Each line of the records that holds "return" should be shown in full.
──────── Provided data ────────
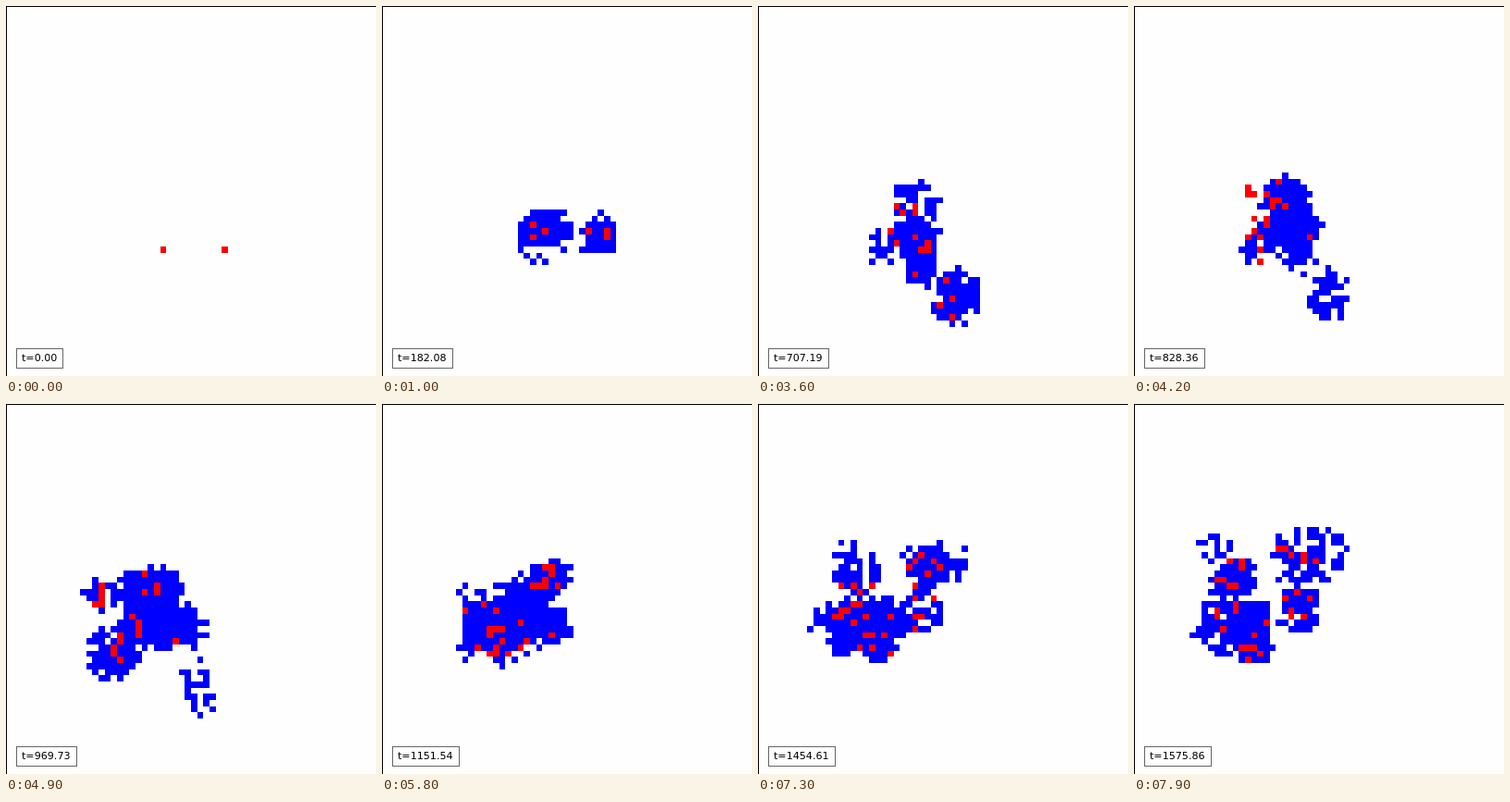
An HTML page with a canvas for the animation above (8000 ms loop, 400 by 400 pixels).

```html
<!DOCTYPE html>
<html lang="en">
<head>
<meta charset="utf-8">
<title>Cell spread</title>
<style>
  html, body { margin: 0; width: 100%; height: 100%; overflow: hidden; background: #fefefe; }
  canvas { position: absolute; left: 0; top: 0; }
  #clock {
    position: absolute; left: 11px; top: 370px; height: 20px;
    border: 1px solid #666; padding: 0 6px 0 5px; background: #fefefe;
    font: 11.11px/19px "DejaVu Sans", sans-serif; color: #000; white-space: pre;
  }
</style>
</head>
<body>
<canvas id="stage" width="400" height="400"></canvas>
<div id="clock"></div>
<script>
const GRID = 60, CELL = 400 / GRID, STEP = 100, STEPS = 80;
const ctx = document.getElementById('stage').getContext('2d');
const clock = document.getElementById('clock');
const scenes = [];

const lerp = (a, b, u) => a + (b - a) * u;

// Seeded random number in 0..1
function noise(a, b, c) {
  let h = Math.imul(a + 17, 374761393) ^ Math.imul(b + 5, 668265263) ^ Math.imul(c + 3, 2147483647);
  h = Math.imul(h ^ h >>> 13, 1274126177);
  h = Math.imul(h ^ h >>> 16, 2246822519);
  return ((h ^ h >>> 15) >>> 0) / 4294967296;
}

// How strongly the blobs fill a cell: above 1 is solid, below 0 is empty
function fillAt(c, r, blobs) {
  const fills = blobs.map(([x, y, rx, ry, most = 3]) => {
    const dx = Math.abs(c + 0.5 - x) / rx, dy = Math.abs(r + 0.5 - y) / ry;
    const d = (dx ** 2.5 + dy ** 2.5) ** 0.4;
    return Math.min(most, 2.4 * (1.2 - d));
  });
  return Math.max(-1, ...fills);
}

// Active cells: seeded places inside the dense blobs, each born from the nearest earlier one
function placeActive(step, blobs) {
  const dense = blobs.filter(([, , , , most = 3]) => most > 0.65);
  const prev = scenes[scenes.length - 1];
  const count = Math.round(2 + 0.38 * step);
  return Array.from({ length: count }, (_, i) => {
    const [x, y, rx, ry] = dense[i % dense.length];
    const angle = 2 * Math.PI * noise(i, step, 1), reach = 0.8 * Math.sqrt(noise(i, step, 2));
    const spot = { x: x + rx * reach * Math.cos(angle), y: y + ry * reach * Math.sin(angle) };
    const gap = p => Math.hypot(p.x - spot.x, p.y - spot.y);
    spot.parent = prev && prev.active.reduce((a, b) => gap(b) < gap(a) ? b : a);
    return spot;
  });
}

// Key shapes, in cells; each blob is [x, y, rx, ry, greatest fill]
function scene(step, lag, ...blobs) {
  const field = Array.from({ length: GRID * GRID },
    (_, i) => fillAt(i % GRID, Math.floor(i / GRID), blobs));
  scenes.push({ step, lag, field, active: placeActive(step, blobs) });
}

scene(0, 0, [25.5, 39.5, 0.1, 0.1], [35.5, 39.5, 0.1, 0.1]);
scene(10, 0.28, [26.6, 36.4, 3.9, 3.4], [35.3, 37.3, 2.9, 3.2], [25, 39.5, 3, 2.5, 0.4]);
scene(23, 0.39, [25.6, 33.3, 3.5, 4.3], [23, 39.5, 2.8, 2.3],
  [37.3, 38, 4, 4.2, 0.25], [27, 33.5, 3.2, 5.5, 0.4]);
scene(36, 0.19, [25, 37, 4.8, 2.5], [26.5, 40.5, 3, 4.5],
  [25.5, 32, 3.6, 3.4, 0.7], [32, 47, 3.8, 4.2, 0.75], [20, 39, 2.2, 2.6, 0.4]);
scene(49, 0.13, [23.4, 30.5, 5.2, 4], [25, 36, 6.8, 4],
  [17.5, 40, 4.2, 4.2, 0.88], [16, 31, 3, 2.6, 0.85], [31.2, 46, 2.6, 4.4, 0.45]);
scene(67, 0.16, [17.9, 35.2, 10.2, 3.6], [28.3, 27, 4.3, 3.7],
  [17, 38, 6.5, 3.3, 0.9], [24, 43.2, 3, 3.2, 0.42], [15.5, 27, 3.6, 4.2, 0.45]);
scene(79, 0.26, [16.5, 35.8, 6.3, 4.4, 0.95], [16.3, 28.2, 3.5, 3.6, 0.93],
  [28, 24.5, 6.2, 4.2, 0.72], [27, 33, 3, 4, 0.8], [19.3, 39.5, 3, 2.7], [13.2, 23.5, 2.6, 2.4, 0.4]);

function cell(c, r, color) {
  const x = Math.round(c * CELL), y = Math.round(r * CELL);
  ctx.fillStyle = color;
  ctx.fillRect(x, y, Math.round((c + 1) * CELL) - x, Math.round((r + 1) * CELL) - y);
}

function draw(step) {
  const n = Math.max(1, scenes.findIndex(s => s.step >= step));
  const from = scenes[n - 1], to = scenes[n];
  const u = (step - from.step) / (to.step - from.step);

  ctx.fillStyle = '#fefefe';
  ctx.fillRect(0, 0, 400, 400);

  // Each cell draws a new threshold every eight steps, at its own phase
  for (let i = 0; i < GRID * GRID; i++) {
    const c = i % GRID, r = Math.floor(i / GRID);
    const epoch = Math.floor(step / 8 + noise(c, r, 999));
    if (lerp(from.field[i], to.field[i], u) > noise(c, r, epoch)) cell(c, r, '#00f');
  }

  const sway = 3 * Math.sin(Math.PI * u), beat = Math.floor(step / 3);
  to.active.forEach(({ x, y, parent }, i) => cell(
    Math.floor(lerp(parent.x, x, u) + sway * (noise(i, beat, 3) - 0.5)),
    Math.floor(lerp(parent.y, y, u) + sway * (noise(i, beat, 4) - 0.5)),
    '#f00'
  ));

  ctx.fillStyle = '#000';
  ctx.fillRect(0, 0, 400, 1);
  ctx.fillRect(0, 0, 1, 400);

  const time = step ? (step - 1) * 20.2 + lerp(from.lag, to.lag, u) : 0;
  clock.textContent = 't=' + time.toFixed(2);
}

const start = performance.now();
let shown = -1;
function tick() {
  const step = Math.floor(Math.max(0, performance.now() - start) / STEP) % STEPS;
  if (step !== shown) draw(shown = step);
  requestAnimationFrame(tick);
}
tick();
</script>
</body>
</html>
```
────────
» Written answer
  return ((h ^ h >>> 15) >>> 0) / 4294967296;
    return Math.min(most, 2.4 * (1.2 - d));
  return Math.max(-1, ...fills);
  return Array.from({ length: count }, (_, i) => {
    return spot;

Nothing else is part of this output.